> Exercise aim
Each entry below must be written out exactly, with pictures left out.

> Supplied material
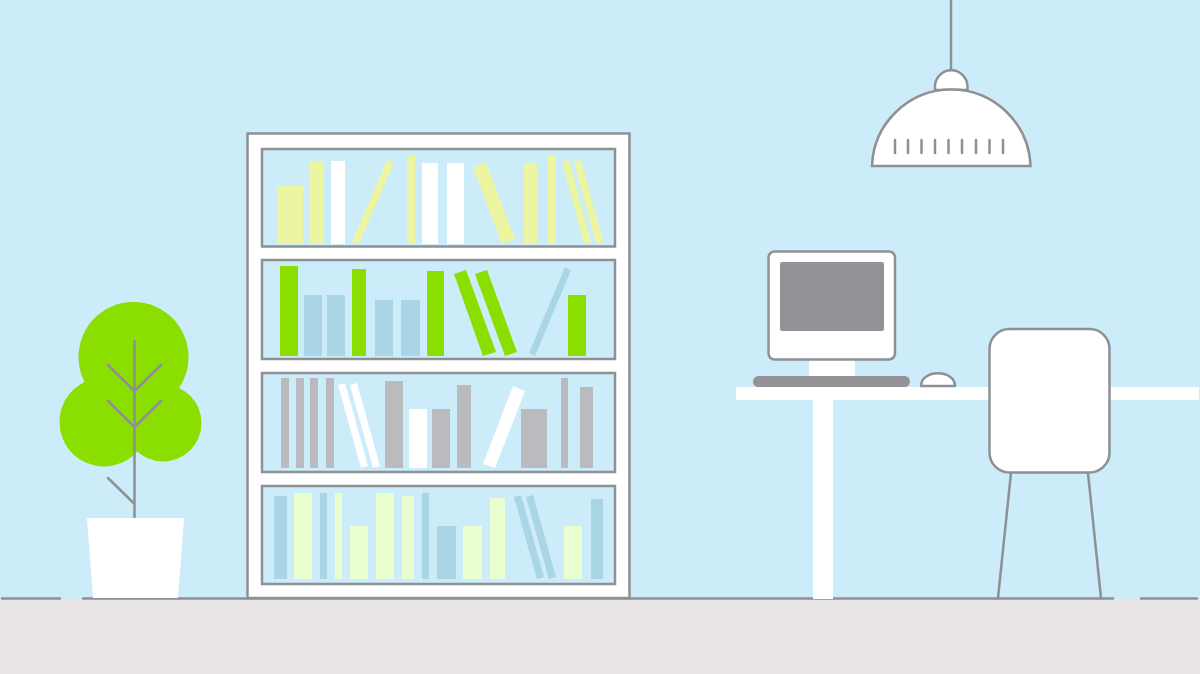
<!DOCTYPE html>
<html lang="en">
<head>
<meta charset="utf-8">
<title>Home office with bookcase</title>
<style>
:root {
  --wall: #ccecf9;
  --floor: #eae6e5;
  --white: #ffffff;
  --line: #8d9095;
  --leaf: #8ade00;
  --yellow: #ecf5a0;
  --blue: #a9d5e5;
  --grey: #babbbf;
  --lime: #eaffd0;
  --screen: #929297;
}
html, body { margin: 0; height: 100%; overflow: hidden; background: var(--wall); }
svg { display: block; width: 1200px; height: 674px; }
.wall { fill: var(--wall); }
.floor { fill: var(--floor); }
.white { fill: var(--white); }
.leaf { fill: var(--leaf); }
.yellow { fill: var(--yellow); }
.blue { fill: var(--blue); }
.grey { fill: var(--grey); }
.lime { fill: var(--lime); }
.screen { fill: var(--screen); }
.outline { stroke: var(--line); stroke-width: 2.5; }
.stroke { fill: none; stroke: var(--line); stroke-width: 2.5; stroke-linecap: round; stroke-linejoin: round; }
</style>
</head>
<body>
<svg viewBox="0 0 1200 674" role="img" aria-label="A room with a potted tree, a bookcase, a desk with a computer, a chair and a hanging lamp">
  <rect class="wall" width="1200" height="674"/>
  <g id="ground">
    <rect class="floor" y="599" width="1200" height="75"/>
    <path class="stroke" d="M2 598.5H60M83 598.5H1113M1141 598.5H1197"/>
  </g>

  <g id="plant">
    <g class="leaf">
      <circle cx="133.500" cy="357" r="55"/>
      <circle cx="104" cy="422" r="44.500"/>
      <circle cx="163" cy="423" r="38.500"/>
      <rect x="100" y="385" width="66" height="50"/>
    </g>
    <path class="stroke" d="M134.500 341V518M108 365L134.500 391L161 365M108 401L134.500 427L161 401M108 478L134.500 504"/>
    <polygon class="white" points="87,518 184,518 178,598 93,598"/>
  </g>

  <g id="bookcase">
    <rect class="white outline" x="247.500" y="133.500" width="382" height="464.500"/>
    <g class="wall outline">
      <rect x="262" y="149" width="353" height="97.500"/>
      <rect x="262" y="260" width="353" height="99"/>
      <rect x="262" y="373" width="353" height="99"/>
      <rect x="262" y="486" width="353" height="98"/>
    </g>
    <g id="shelf-1">
      <g class="yellow">
        <rect x="277" y="186" width="26" height="58"/>
        <rect x="310" y="161" width="14" height="83"/>
        <polygon points="387,160 394,163 359,244 352,242"/>
        <rect x="407" y="155" width="8" height="89"/>
        <polygon points="473,167 486,162 515,239 502,244"/>
        <rect x="524" y="163" width="13" height="81"/>
        <rect x="548" y="155" width="8" height="89"/>
        <polygon points="562,162 569,160 591,242 584,244"/>
        <polygon points="574,162 581,160 603,241 596,244"/>
      </g>
      <g class="white">
        <rect x="331" y="161" width="14" height="83"/>
        <rect x="422" y="163" width="16" height="81"/>
        <rect x="447" y="163" width="17" height="81"/>
      </g>
    </g>
    <g id="shelf-2">
      <g class="leaf">
        <rect x="280" y="266" width="18" height="90"/>
        <rect x="352" y="269" width="14" height="87"/>
        <rect x="427" y="271" width="17" height="85"/>
        <polygon points="454,274 466,270 496,352 483,356"/>
        <polygon points="475,274 487,270 517,352 505,356"/>
        <rect x="568" y="295" width="18" height="61"/>
      </g>
      <g class="blue">
        <rect x="304" y="295" width="18" height="61"/>
        <rect x="327" y="295" width="18" height="61"/>
        <rect x="375" y="300" width="18" height="56"/>
        <rect x="401" y="300" width="19" height="56"/>
        <polygon points="565,267 571,270 535,356 529,353"/>
      </g>
    </g>
    <g id="shelf-3">
      <g class="grey">
        <rect x="281" y="378" width="8" height="90"/>
        <rect x="296" y="378" width="8" height="90"/>
        <rect x="310" y="378" width="8" height="90"/>
        <rect x="326" y="378" width="8" height="90"/>
        <rect x="385" y="381" width="18" height="87"/>
        <rect x="432" y="409" width="18" height="59"/>
        <rect x="457" y="385" width="14" height="83"/>
        <rect x="521" y="409" width="26" height="59"/>
        <rect x="561" y="378" width="7" height="90"/>
        <rect x="580" y="387" width="13" height="81"/>
      </g>
      <g class="white">
        <polygon points="338,385 345,383 368,466 361,468"/>
        <polygon points="350,385 357,383 380,466 373,468"/>
        <rect x="409" y="409" width="18" height="59"/>
        <polygon points="513,386 525,391 495,468 483,464"/>
      </g>
    </g>
    <g id="shelf-4">
      <g class="blue">
        <rect x="274" y="496" width="13" height="83"/>
        <rect x="320" y="493" width="7" height="86"/>
        <rect x="422" y="493" width="7" height="86"/>
        <rect x="437" y="526" width="19" height="53"/>
        <polygon points="514,497 521,495 544,577 537,579"/>
        <polygon points="526,497 533,495 556,577 549,579"/>
        <rect x="591" y="499" width="12" height="80"/>
      </g>
      <g class="lime">
        <rect x="294" y="493" width="18" height="86"/>
        <rect x="335" y="493" width="7" height="86"/>
        <rect x="350" y="526" width="18" height="53"/>
        <rect x="376" y="493" width="18" height="86"/>
        <rect x="402" y="496" width="12" height="83"/>
        <rect x="463" y="526" width="19" height="53"/>
        <rect x="490" y="498" width="15" height="81"/>
        <rect x="564" y="526" width="18" height="53"/>
      </g>
    </g>
  </g>

  <g id="lamp">
    <line class="stroke" x1="951" y1="0" x2="951" y2="70"/>
    <path class="white outline" d="M935 90V86.500A16.200 16.200 0 0 1 967.500 86.500V90Z"/>
    <path class="white outline" d="M872 166A79.300 79.300 0 0 1 1030.500 166Z"/>
    <path class="stroke" d="M895 140V153M908 140V153M921.500 140V153M935 140V153M948.500 140V153M962 140V153M976 140V153M989.500 140V153M1003 140V153"/>
  </g>

  <g id="desk" class="white">
    <rect x="736" y="387" width="463" height="13"/>
    <rect x="813" y="399" width="20" height="200"/>
  </g>

  <g id="computer">
    <rect class="white" x="809" y="358" width="46" height="20"/>
    <rect class="white outline" x="768.500" y="251.500" width="126.500" height="108" rx="6"/>
    <rect class="screen" x="780" y="262" width="104" height="69" rx="2"/>
    <rect class="screen" x="753" y="376" width="157" height="11" rx="5.500"/>
    <path class="white outline" d="M921 386C921 369 955 369 955 386Z" stroke-linejoin="round"/>
  </g>

  <g id="chair">
    <path class="stroke" d="M1011 473L998 598M1088 473L1101 598"/>
    <rect class="white outline" x="989.500" y="329" width="120" height="143.500" rx="20"/>
  </g>
</svg>
</body>
</html>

> Finished task
<!DOCTYPE html>
<html lang="en">
<head>
<meta charset="utf-8">
<title>Home office with bookcase</title>
<style>
:root {
  --wall: #ccecf9;
  --floor: #eae6e5;
  --white: #ffffff;
  --line: #8d9095;
  --leaf: #8ade00;
  --yellow: #ecf5a0;
  --blue: #a9d5e5;
  --grey: #babbbf;
  --lime: #eaffd0;
  --screen: #929297;
}
html, body { margin: 0; height: 100%; overflow: hidden; background: var(--wall); }
svg { display: block; width: 1200px; height: 674px; }
.wall { fill: var(--wall); }
.floor { fill: var(--floor); }
.white { fill: var(--white); }
.leaf { fill: var(--leaf); }
.yellow { fill: var(--yellow); }
.blue { fill: var(--blue); }
.grey { fill: var(--grey); }
.lime { fill: var(--lime); }
.screen { fill: var(--screen); }
.outline { stroke: var(--line); stroke-width: 2.5; }
.stroke { fill: none; stroke: var(--line); stroke-width: 2.5; stroke-linecap: round; stroke-linejoin: round; }
</style>
</head>
<body>
<svg viewBox="0 0 1200 674" role="img" aria-label="A room with a potted tree, a bookcase, a desk with a computer, a chair and a hanging lamp">
  <rect class="wall" width="1200" height="674"/>
  <g id="ground">
    <rect class="floor" y="599" width="1200" height="75"/>
    <path class="stroke" d="M2 598.5H60M83 598.5H1113M1141 598.5H1197"/>
  </g>

  <g id="plant">
    <g class="leaf">
      <circle cx="133.500" cy="357" r="55"/>
      <circle cx="104" cy="422" r="44.500"/>
      <circle cx="163" cy="423" r="38.500"/>
      <rect x="100" y="385" width="66" height="50"/>
    </g>
    <path class="stroke" d="M134.500 341V518M108 365L134.500 391L161 365M108 401L134.500 427L161 401M108 478L134.500 504"/>
    <polygon class="white" points="87,518 184,518 178,598 93,598"/>
  </g>

  <g id="bookcase">
    <rect class="white outline" x="247.500" y="133.500" width="382" height="464.500"/>
    <g class="wall outline">
      <rect x="262" y="149" width="353" height="97.500"/>
      <rect x="262" y="260" width="353" height="99"/>
      <rect x="262" y="373" width="353" height="99"/>
      <rect x="262" y="486" width="353" height="98"/>
    </g>
    <g id="shelf-1">
      <g class="yellow">
        <rect x="277" y="186" width="26" height="58"/>
        <rect x="310" y="161" width="14" height="83"/>
        <polygon points="387,160 394,163 359,244 352,242"/>
        <rect x="407" y="155" width="8" height="89"/>
        <polygon points="473,167 486,162 515,239 502,244"/>
        <rect x="524" y="163" width="13" height="81"/>
        <rect x="548" y="155" width="8" height="89"/>
        <polygon points="562,162 569,160 591,242 584,244"/>
        <polygon points="574,162 581,160 603,241 596,244"/>
      </g>
      <g class="white">
        <rect x="331" y="161" width="14" height="83"/>
        <rect x="422" y="163" width="16" height="81"/>
        <rect x="447" y="163" width="17" height="81"/>
      </g>
    </g>
    <g id="shelf-2">
      <g class="leaf">
        <rect x="280" y="266" width="18" height="90"/>
        <rect x="352" y="269" width="14" height="87"/>
        <rect x="427" y="271" width="17" height="85"/>
        <polygon points="454,274 466,270 496,352 483,356"/>
        <polygon points="475,274 487,270 517,352 505,356"/>
        <rect x="568" y="295" width="18" height="61"/>
      </g>
      <g class="blue">
        <rect x="304" y="295" width="18" height="61"/>
        <rect x="327" y="295" width="18" height="61"/>
        <rect x="375" y="300" width="18" height="56"/>
        <rect x="401" y="300" width="19" height="56"/>
        <polygon points="565,267 571,270 535,356 529,353"/>
      </g>
    </g>
    <g id="shelf-3">
      <g class="grey">
        <rect x="281" y="378" width="8" height="90"/>
        <rect x="296" y="378" width="8" height="90"/>
        <rect x="310" y="378" width="8" height="90"/>
        <rect x="326" y="378" width="8" height="90"/>
        <rect x="385" y="381" width="18" height="87"/>
        <rect x="432" y="409" width="18" height="59"/>
        <rect x="457" y="385" width="14" height="83"/>
        <rect x="521" y="409" width="26" height="59"/>
        <rect x="561" y="378" width="7" height="90"/>
        <rect x="580" y="387" width="13" height="81"/>
      </g>
      <g class="white">
        <polygon points="338,385 345,383 368,466 361,468"/>
        <polygon points="350,385 357,383 380,466 373,468"/>
        <rect x="409" y="409" width="18" height="59"/>
        <polygon points="513,386 525,391 495,468 483,464"/>
      </g>
    </g>
    <g id="shelf-4">
      <g class="blue">
        <rect x="274" y="496" width="13" height="83"/>
        <rect x="320" y="493" width="7" height="86"/>
        <rect x="422" y="493" width="7" height="86"/>
        <rect x="437" y="526" width="19" height="53"/>
        <polygon points="514,497 521,495 544,577 537,579"/>
        <polygon points="526,497 533,495 556,577 549,579"/>
        <rect x="591" y="499" width="12" height="80"/>
      </g>
      <g class="lime">
        <rect x="294" y="493" width="18" height="86"/>
        <rect x="335" y="493" width="7" height="86"/>
        <rect x="350" y="526" width="18" height="53"/>
        <rect x="376" y="493" width="18" height="86"/>
        <rect x="402" y="496" width="12" height="83"/>
        <rect x="463" y="526" width="19" height="53"/>
        <rect x="490" y="498" width="15" height="81"/>
        <rect x="564" y="526" width="18" height="53"/>
      </g>
    </g>
  </g>

  <g id="lamp">
    <line class="stroke" x1="951" y1="0" x2="951" y2="70"/>
    <path class="white outline" d="M935 90V86.500A16.200 16.200 0 0 1 967.500 86.500V90Z"/>
    <path class="white outline" d="M872 166A79.300 79.300 0 0 1 1030.500 166Z"/>
    <path class="stroke" d="M895 140V153M908 140V153M921.500 140V153M935 140V153M948.500 140V153M962 140V153M976 140V153M989.500 140V153M1003 140V153"/>
  </g>

  <g id="desk" class="white">
    <rect x="736" y="387" width="463" height="13"/>
    <rect x="813" y="399" width="20" height="200"/>
  </g>

  <g id="computer">
    <rect class="white" x="809" y="358" width="46" height="20"/>
    <rect class="white outline" x="768.500" y="251.500" width="126.500" height="108" rx="6"/>
    <rect class="screen" x="780" y="262" width="104" height="69" rx="2"/>
    <rect class="screen" x="753" y="376" width="157" height="11" rx="5.500"/>
    <path class="white outline" d="M921 386C921 369 955 369 955 386Z" stroke-linejoin="round"/>
  </g>

  <g id="chair">
    <path class="stroke" d="M1011 473L998 598M1088 473L1101 598"/>
    <rect class="white outline" x="989.500" y="329" width="120" height="143.500" rx="20"/>
  </g>
</svg>
</body>
</html>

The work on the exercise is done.